→ **TASK INPUTS**:
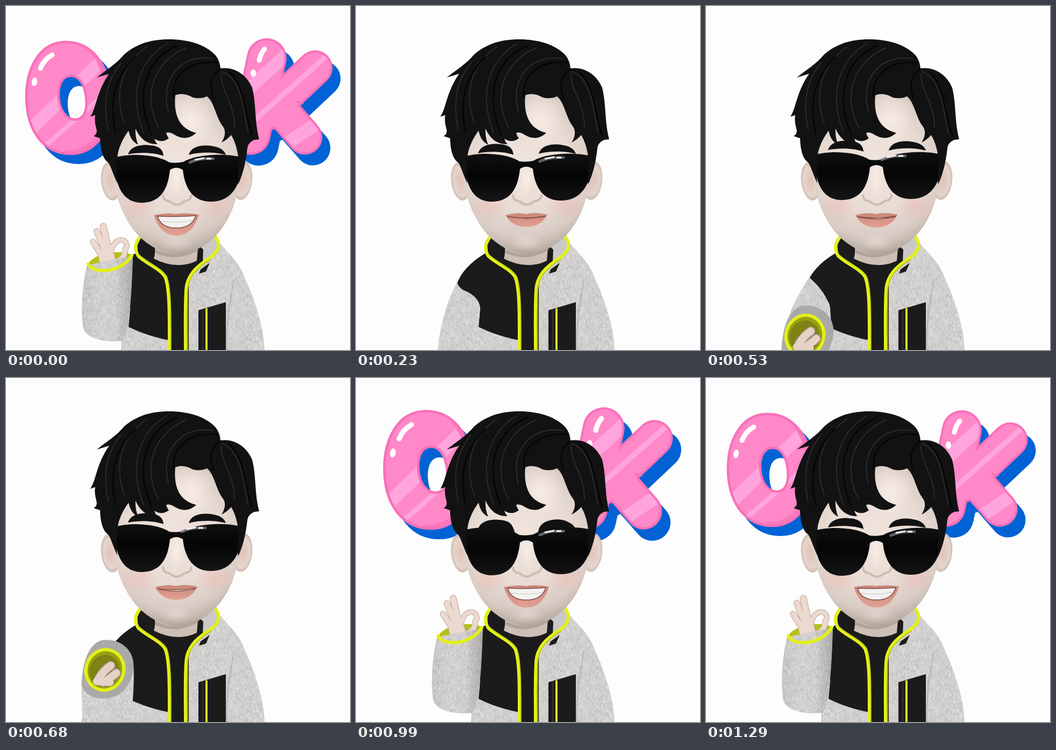
Animation, 640 px wide and 640 px high, one loop 1.37 s. Source, as an HTML page:

```html
<!DOCTYPE html>
<html lang="en">
<head>
<meta charset="utf-8">
<title>OK</title>
<style>
html, body { margin: 0; width: 100%; height: 100%; overflow: hidden; background: #fdfdfd; }
svg { display: block; width: 100vw; height: 100vh; }
.line { fill: none; stroke-linecap: round; stroke-linejoin: round; }
.pink { stroke: #f970b8; }
.trim { stroke: #e2f018; stroke-width: 6; }
.dark { fill: #1b1b1b; }
.hair { fill: #121213; }
.fleece { fill: url(#fleece); }
</style>
</head>
<body>
<svg viewBox="0 0 640 640">
<defs>
  <pattern id="fleece" width="80" height="80" patternUnits="userSpaceOnUse">
    <rect width="80" height="80" fill="#d1d0ce"/>
    <path id="fuzzDark" class="line" stroke="#a9a8a6" stroke-width="1.1" opacity=".5"/>
    <path id="fuzzLight" class="line" stroke="#e6e6e4" stroke-width="1.4" opacity=".7"/>
  </pattern>
  <radialGradient id="skin" gradientUnits="userSpaceOnUse" cx="310" cy="295" r="172">
    <stop offset="0" stop-color="#f0e4dd"/>
    <stop offset=".5" stop-color="#e8dcd4"/>
    <stop offset=".78" stop-color="#d9ccc4"/>
    <stop offset=".93" stop-color="#bdb0a7"/>
    <stop offset="1" stop-color="#a4978e"/>
  </radialGradient>
  <radialGradient id="ear">
    <stop offset=".2" stop-color="#e2c6bc"/>
    <stop offset=".75" stop-color="#e5d5cc"/>
    <stop offset="1" stop-color="#cbbbb1"/>
  </radialGradient>
  <radialGradient id="blush">
    <stop offset="0" stop-color="#f0b8b0" stop-opacity=".5"/>
    <stop offset="1" stop-color="#f0b8b0" stop-opacity="0"/>
  </radialGradient>
  <radialGradient id="glow">
    <stop offset="0" stop-color="#fbf0ea" stop-opacity=".8"/>
    <stop offset="1" stop-color="#fbf0ea" stop-opacity="0"/>
  </radialGradient>
  <linearGradient id="lens" x2="0" y2="1">
    <stop offset="0" stop-color="#101011"/>
    <stop offset=".45" stop-color="#050505"/>
    <stop offset="1" stop-color="#151516"/>
  </linearGradient>
  <linearGradient id="lip" x2="0" y2="1">
    <stop offset="0" stop-color="#c98678"/>
    <stop offset="1" stop-color="#e3a195"/>
  </linearGradient>
  <linearGradient id="fold">
    <stop offset="0" stop-color="#707074" stop-opacity=".12"/>
    <stop offset=".3" stop-color="#707074" stop-opacity="0"/>
    <stop offset=".65" stop-color="#707074" stop-opacity="0"/>
    <stop offset="1" stop-color="#707074" stop-opacity=".4"/>
  </linearGradient>

  <path id="oShape" fill-rule="evenodd" d="M108 67C60 69 36 120 38 175C40 235 72 275 120 275C168 275 198 230 195 170C192 110 160 65 108 67ZM118 130C101 132 95 154 99 178C103 200 116 213 132 211C149 208 152 187 148 163C144 142 134 128 118 130Z"/>
  <g id="kOuter" class="line">
    <path stroke-width="74" d="M485 97L455 240"/>
    <path stroke-width="65" d="M575 115L485 200M500 180L556 244"/>
  </g>
  <g id="kInner" class="line">
    <path stroke-width="66" d="M485 97L455 240"/>
    <path stroke-width="57" d="M575 115L485 200M500 180L556 244"/>
  </g>
  <mask id="oMask" maskUnits="userSpaceOnUse" x="0" y="0" width="640" height="640"><use href="#oShape" fill="#fff"/></mask>
  <mask id="kMask" maskUnits="userSpaceOnUse" x="0" y="0" width="640" height="640"><use href="#kInner" stroke="#fff"/></mask>
</defs>

<g id="letters">
  <g id="letterO">
    <use href="#oShape" x="15" y="17" fill="#0062d4" stroke="#0062d4" stroke-width="4"/>
    <use href="#oShape" fill="#ff88c8"/>
    <g mask="url(#oMask)">
      <path class="line" stroke="#ffa4dc" stroke-width="24" d="M35 240L195 85"/>
      <path class="line" stroke="#ffa4dc" stroke-width="9" d="M68 264L200 150"/>
      <path class="line" stroke="#fb78bd" stroke-width="9" d="M150 72C212 130 205 275 110 273"/>
    </g>
    <use href="#oShape" fill="none" class="pink" stroke-width="4.5"/>
    <path class="line" stroke="#fff" stroke-width="9" d="M64 116Q71 99 86 91"/>
    <ellipse cx="53" cy="141" rx="5" ry="8" fill="#fff" transform="rotate(10 53 141)"/>
  </g>
  <g id="letterK">
    <use href="#kOuter" x="15" y="20" stroke="#0062d4"/>
    <use href="#kOuter" class="pink"/>
    <use href="#kInner" stroke="#ff88c8"/>
    <g mask="url(#kMask)" class="line" stroke="#ffa4dc">
      <path stroke-width="24" d="M425 178L535 78M495 275L605 200"/>
      <path stroke-width="10" d="M440 232L600 90"/>
    </g>
    <path class="line pink" stroke-width="3" d="M552 181L541 178"/>
    <path class="line" stroke="#fff" stroke-width="9" d="M471 101Q474 88 481 80"/>
    <ellipse cx="460" cy="125" rx="5" ry="7" fill="#fff"/>
  </g>
</g>

<g id="torso">
  <path class="fleece" d="M385 425C402 450 430 470 442 500C462 545 480 595 481 640H334V500Z"/>
  <path class="fleece" d="M230 580L215 606L214 640H304V560Z"/>
  <path class="line" stroke="#8b8a88" stroke-width="3" opacity=".3" d="M424 510C416 550 409 600 411 640"/>
  <path fill="#cac9c8" d="M350 444L392 426L396 448L360 482Z"/>
  <path class="dark" d="M244 445L253 427L290 440H352L367 453L366 478L340 502V640H302V520L246 464Z"/>
  <path fill="#cdbfb6" d="M277 440Q278 462 275 470Q318 492 355 474L358 440Z"/>
  <path class="line" stroke="#8d8179" stroke-width="6" opacity=".45" d="M280 457Q318 474 356 452"/>
  <path class="dark" d="M362 490L379 478L372 494L359 498Z"/>
  <path class="dark" d="M244 458C220 472 198 490 188 516Q190 525 200 529Q228 540 231 562L228 597Q262 614 304 622V522C300 498 268 484 244 458Z"/>
  <path class="dark" d="M358 566L409 551V640H358Z"/>
  <path class="line" stroke="#d8e51c" stroke-width="4" d="M373 564V640"/>
  <path class="line" stroke="#4c4c4a" stroke-width="1" d="M366 565V640"/>
  <path class="line trim" d="M252 427C240 439 238 452 246 465C262 480 286 488 296 504C305 525 304 580 304 640M388 427C401 445 396 456 380 468C352 486 336 502 335 530C333 560 334 600 334 640"/>
  <path class="line" stroke="#aebb12" stroke-width="1.5" d="M248 463C264 478 288 486 299 503C308 525 307 580 307 640M381 471C355 488 339 504 338 530V640"/>
</g>

<path id="sleeveDown" class="fleece" d="M188 514Q192 526 203 530Q229 541 231 562L228 597L216 606L214 640H152C156 600 166 555 188 514Z"/>

<g id="armFront">
  <path class="fleece" d="M192 505C165 545 148 580 140 640H236L231 562Q222 530 192 505Z"/>
  <g id="reach">
    <path class="fleece" d="M140 640C142 600 152 566 178 558C206 553 234 570 237 600C240 640 234 680 230 760H144Z"/>
    <path fill="#9e9d9c" opacity=".75" d="M141 640C143 600 152 566 178 558C206 553 234 570 237 600C239 640 212 668 180 666C158 666 144 656 141 640Z"/>
    <g transform="rotate(18 184 613)">
      <ellipse cx="184" cy="613" rx="35" ry="38" fill="#98a010"/>
      <ellipse cx="184" cy="615" rx="28" ry="30" fill="#7d8414"/>
      <g class="line">
        <path stroke="#a98f83" stroke-width="17" d="M178 632Q182 614 192 602M188 636Q198 626 206 612"/>
        <path stroke="#e6d2c7" stroke-width="14" d="M178 632Q182 614 192 602M188 636Q198 626 206 612M176 638L200 632"/>
      </g>
      <ellipse cx="184" cy="613" rx="35" ry="38" class="line trim"/>
    </g>
  </g>
</g>

<g id="armUp">
  <path id="cuffIn" fill="#b5c016"/>
  <g id="hand" class="line">
    <g id="fingers">
      <path stroke-width="12" d="M178 464L162 439M184 456L169 419"/>
      <path stroke-width="13" d="M191 455L181 410"/>
      <path stroke-width="10" d="M196 456C200 431 225 429 225 448"/>
      <path stroke-width="11" d="M198 478C213 475 222 466 222 452"/>
      <path stroke-width="31" d="M187 466L191 482"/>
    </g>
  </g>
  <path id="sleeveUp" class="fleece"/>
  <path id="sleeveFold" fill="url(#fold)"/>
  <path id="cuff" class="line trim"/>
</g>

<g id="head">
  <ellipse cx="195" cy="326" rx="18" ry="36" fill="url(#ear)" transform="rotate(-7 195 326)"/>
  <ellipse cx="440" cy="325" rx="18" ry="36" fill="url(#ear)" transform="rotate(7 440 325)"/>
  <path fill="url(#skin)" d="M196 280C198 340 212 385 240 420C262 446 290 461 318 461C350 460 378 444 400 416C424 384 438 340 438 270L430 150H210Z"/>
  <ellipse cx="247" cy="372" rx="36" ry="30" fill="url(#blush)"/>
  <ellipse cx="390" cy="372" rx="36" ry="30" fill="url(#blush)"/>
  <ellipse cx="345" cy="210" rx="42" ry="52" fill="url(#glow)"/>
  <ellipse cx="317" cy="322" rx="13" ry="36" fill="url(#glow)"/>
  <ellipse cx="318" cy="440" rx="34" ry="16" fill="url(#glow)" opacity=".5"/>
  <path class="line" stroke="#b39a8e" stroke-width="4" opacity=".5" d="M292 352Q293 363 304 363Q318 376 332 363Q344 362 345 352"/>
  <g id="mouth">
    <path id="lips" fill="url(#lip)"/>
    <path id="teeth" fill="#f4f2f0" stroke="#7d4a42" stroke-width="1.4"/>
    <path id="bite" class="line" stroke="#c4bfbb" stroke-width="1"/>
  </g>
  <g id="brows" class="hair">
    <path d="M227 276C231 262 248 257 266 259C284 260 292 266 293 279C280 273 248 271 227 276Z"/>
    <path d="M340 277C344 262 362 258 380 260C396 262 406 267 409 277C390 272 362 271 340 277Z"/>
  </g>
  <g id="lids" class="hair">
    <path d="M226 290Q230 264 264 264Q292 265 296 290Z"/>
    <path d="M338 290Q342 263 376 263Q404 265 410 288Z"/>
  </g>
  <g id="glasses">
    <path fill="url(#lens)" d="M196 284C225 273 280 275 304 291Q317 293 330 290C352 276 410 272 444 283L439 302C433 342 414 364 381 364C350 364 333 342 329 305Q317 297 305 305C301 345 285 366 252 366C221 366 206 340 203 304Z"/>
    <g id="shine" class="line">
      <path stroke="#85858a" stroke-width="5" opacity=".7" d="M342 291Q362 282 386 284"/>
      <path stroke="#f4f4f4" stroke-width="3" d="M352 286L368 283M374 284L381 284"/>
    </g>
  </g>
  <path class="hair" d="M169 133C190 116 205 108 220 90C245 68 275 62 303 62C340 62 372 72 390 92Q398 102 399 116C425 112 448 128 458 152C466 185 462 212 471 248L462 249Q450 254 449 265C446 290 442 310 432 332Q430 320 433 295Q432 262 419 240Q411 249 401 254Q413 235 402 222C390 205 388 180 374 168Q362 174 347 170Q330 160 315 166C312 195 318 228 354 236Q335 254 311 238Q304 234 298 236Q300 243 303 246Q290 256 276 247Q278 254 282 257C260 258 248 244 241 228Q240 245 246 258Q232 252 228 232Q212 254 208 275Q204 305 207 330C198 310 196 300 190 291Q176 282 175 246L163 242Q171 238 168 228Q164 214 166 203L157 206C168 190 168 160 192 126Z"/>
  <g class="line" stroke="#2b2b2d" stroke-width="2">
    <path d="M214 106C186 140 180 180 190 230M262 76C215 110 200 160 220 218M300 70C250 98 226 160 256 236M335 78C272 104 254 170 284 226M385 98C330 88 285 130 302 196M402 122C436 135 440 180 450 235M400 126C400 160 425 180 425 225"/>
  </g>
  <g class="line" stroke="#060606" stroke-width="3">
    <path d="M240 95C205 130 190 175 204 235M318 74C262 98 238 160 270 238M394 105C340 100 308 130 312 168M398 118C380 130 378 150 386 172M415 122C445 150 442 195 458 240"/>
  </g>
</g>
</svg>

<script>
const $ = id => document.getElementById(id);
const LOOP = 1370;
const times = [0, 80, 150, 230, 300, 380, 460, 530, 610, 690, 760, 830, 910, 990, 1060, 1140, 1210, 1290];

// Tracks: [step, value] pairs, linear in between.
// Step 0 ends the gesture; step 1 cuts back to the resting pose.
const tracks = {
  oX: [[0, 0], [12, 52], [13, 19], [14, -14], [15, -6], [17, 3]],
  kX: [[0, 0], [12, -55], [13, -22], [14, 13], [15, -3], [17, -9]],
  size: [[0, 1], [12, 1.11], [13, 1.05], [14, 1.045], [15, .96], [17, 1]],
  glasses: [[0, 0], [1, -2], [3, -2], [7, -5], [11, -5], [13, 1], [15, 5], [17, 2]],
  brows: [[0, 0], [1, -2], [3, -2], [7, -8], [9, -6], [11, 3], [13, 5], [15, 5], [17, 2]],
  smile: [[0, 1], [1, 0], [6, 0], [7, .07], [11, .2], [13, 1]],
  shine: [[0, 0], [3, 0], [7, -15], [11, -16], [13, 0], [15, 6], [17, 2]],
  raise: [[0, 0], [8, 0], [9, .8], [10, 1], [11, 1], [12, .4], [13, 0]],
  drop: [[0, 0], [8, 0], [9, 25], [10, 0]],
  reach: [[6, 35], [7, 0], [8, -70]]
};

const sleeve = [
  'M151 482C143 510 138 570 144 600C150 618 180 627 216 623C232 600 234 520 236 465Z',
  'M164 440C156 465 143 510 144 560C144 590 180 608 224 613C234 590 238 510 240 451Z'];
const cuff = [
  'M153 480C162 500 216 496 234 464',
  'M165 439C180 448 215 452 239 450'];
const cuffIn = [
  cuff[0] + 'C225 453 165 456 153 480Z',
  cuff[1] + 'C225 440 180 434 165 439Z'];

function value(name, k) {
  const keys = tracks[name];
  const i = keys.findIndex(p => p[0] >= k);
  if (i < 0) return keys[keys.length - 1][1];
  if (i === 0) return keys[0][1];
  const [a, x] = keys[i - 1], [b, y] = keys[i];
  return x + (y - x) * (k - a) / (b - a);
}

function mix([a, b], u) {
  const to = b.match(/[\d.]+/g);
  let i = 0;
  return a.replace(/[\d.]+/g, n => (+n + (to[i++] - n) * u).toFixed(2));
}

const set = (id, name, v) => $(id).setAttribute(name, v);
const move = (id, x, y) => set(id, 'transform', `translate(${x} ${y})`);
const show = (id, on) => { $(id).style.display = on ? '' : 'none'; };
const zoom = (id, dx, s, x, y) =>
  set(id, 'transform', `translate(${x + dx} ${y}) scale(${s}) translate(${-x} ${-y})`);

function drawMouth(a) {
  const w = 3 * a, low = 411 + 16 * a;
  set('lips', 'd', `M${278 - w} 389Q300 ${383 + a} 316 387Q335 ${383 + a} ${356 + w} 388Q${344 + w} ${low} 317 ${low}Q${290 - w} ${low} ${278 - w} 389Z`);
  set('teeth', 'd', `M282 ${392 - a}Q317 ${397 - 4 * a} 353 ${391 - a}Q${351 - 5 * a} ${392 + 21 * a} 317 ${395 + 18 * a}Q${283 + 5 * a} ${392 + 21 * a} 282 ${392 - a}Z`);
  set('bite', 'd', a > .5 ? 'M289 400Q317 405 346 399' : '');
}

function draw(k) {
  const v = name => value(name, k);
  show('letters', k === 0 || k > 11);
  zoom('letterO', v('oX'), v('size'), 120, 172);
  zoom('letterK', v('kX'), v('size'), 530, 170);

  const up = k === 0 || k > 8, front = k > 5 && k < 9;
  show('armUp', up);
  show('armFront', front);
  show('sleeveDown', !up && !front);
  if (front) move('reach', 0, v('reach'));
  if (up) {
    const u = v('raise'), d = mix(sleeve, u);
    move('armUp', 0, v('drop'));
    set('sleeveUp', 'd', d);
    set('sleeveFold', 'd', d);
    set('cuff', 'd', mix(cuff, u));
    set('cuffIn', 'd', mix(cuffIn, u));
    set('hand', 'transform', `translate(${195 + 10 * u} ${470 - 25 * u}) rotate(${14 * u}) scale(${1 - .2 * u} 1) translate(-195 -470)`);
  }

  move('glasses', 0, v('glasses'));
  move('brows', 0, v('brows'));
  move('shine', v('shine'), 0);
  show('lids', k > 9 && k < 14);
  drawMouth(v('smile'));
}

// Each finger gets a shaded rim under a lighter core.
const rim = $('fingers'), core = rim.cloneNode(true);
core.removeAttribute('id');
rim.setAttribute('stroke', '#c0a598');
core.setAttribute('stroke', '#ecd9cf');
for (const p of core.children) p.setAttribute('stroke-width', p.getAttribute('stroke-width') - 2);
$('hand').append(core);

let seed = 7;
const rnd = n => (seed = seed * 16807 % 2147483647) / 2147483647 * n;
function fuzz(count) {
  let d = '';
  for (let i = 0; i < count; i++)
    d += `M${rnd(78).toFixed(1)} ${rnd(78).toFixed(1)}q${(rnd(6) - 3).toFixed(1)} ${rnd(4).toFixed(1)} ${(rnd(8) - 4).toFixed(1)} ${(2 + rnd(4)).toFixed(1)}`;
  return d;
}
set('fuzzDark', 'd', fuzz(150));
set('fuzzLight', 'd', fuzz(110));

let last = -1;
function tick() {
  const t = performance.now() % LOOP;
  const k = times.filter(s => s <= t).length - 1;
  if (k !== last) draw(last = k);
  requestAnimationFrame(tick);
}
tick();
</script>
</body>
</html>
```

→ **ASSIGNMENT**: Which of the lines above include the word "keys"? List those lines.

→ **ANSWER FOR THIS EXERCISE**:
  const keys = tracks[name];
  const i = keys.findIndex(p => p[0] >= k);
  if (i < 0) return keys[keys.length - 1][1];
  if (i === 0) return keys[0][1];
  const [a, x] = keys[i - 1], [b, y] = keys[i];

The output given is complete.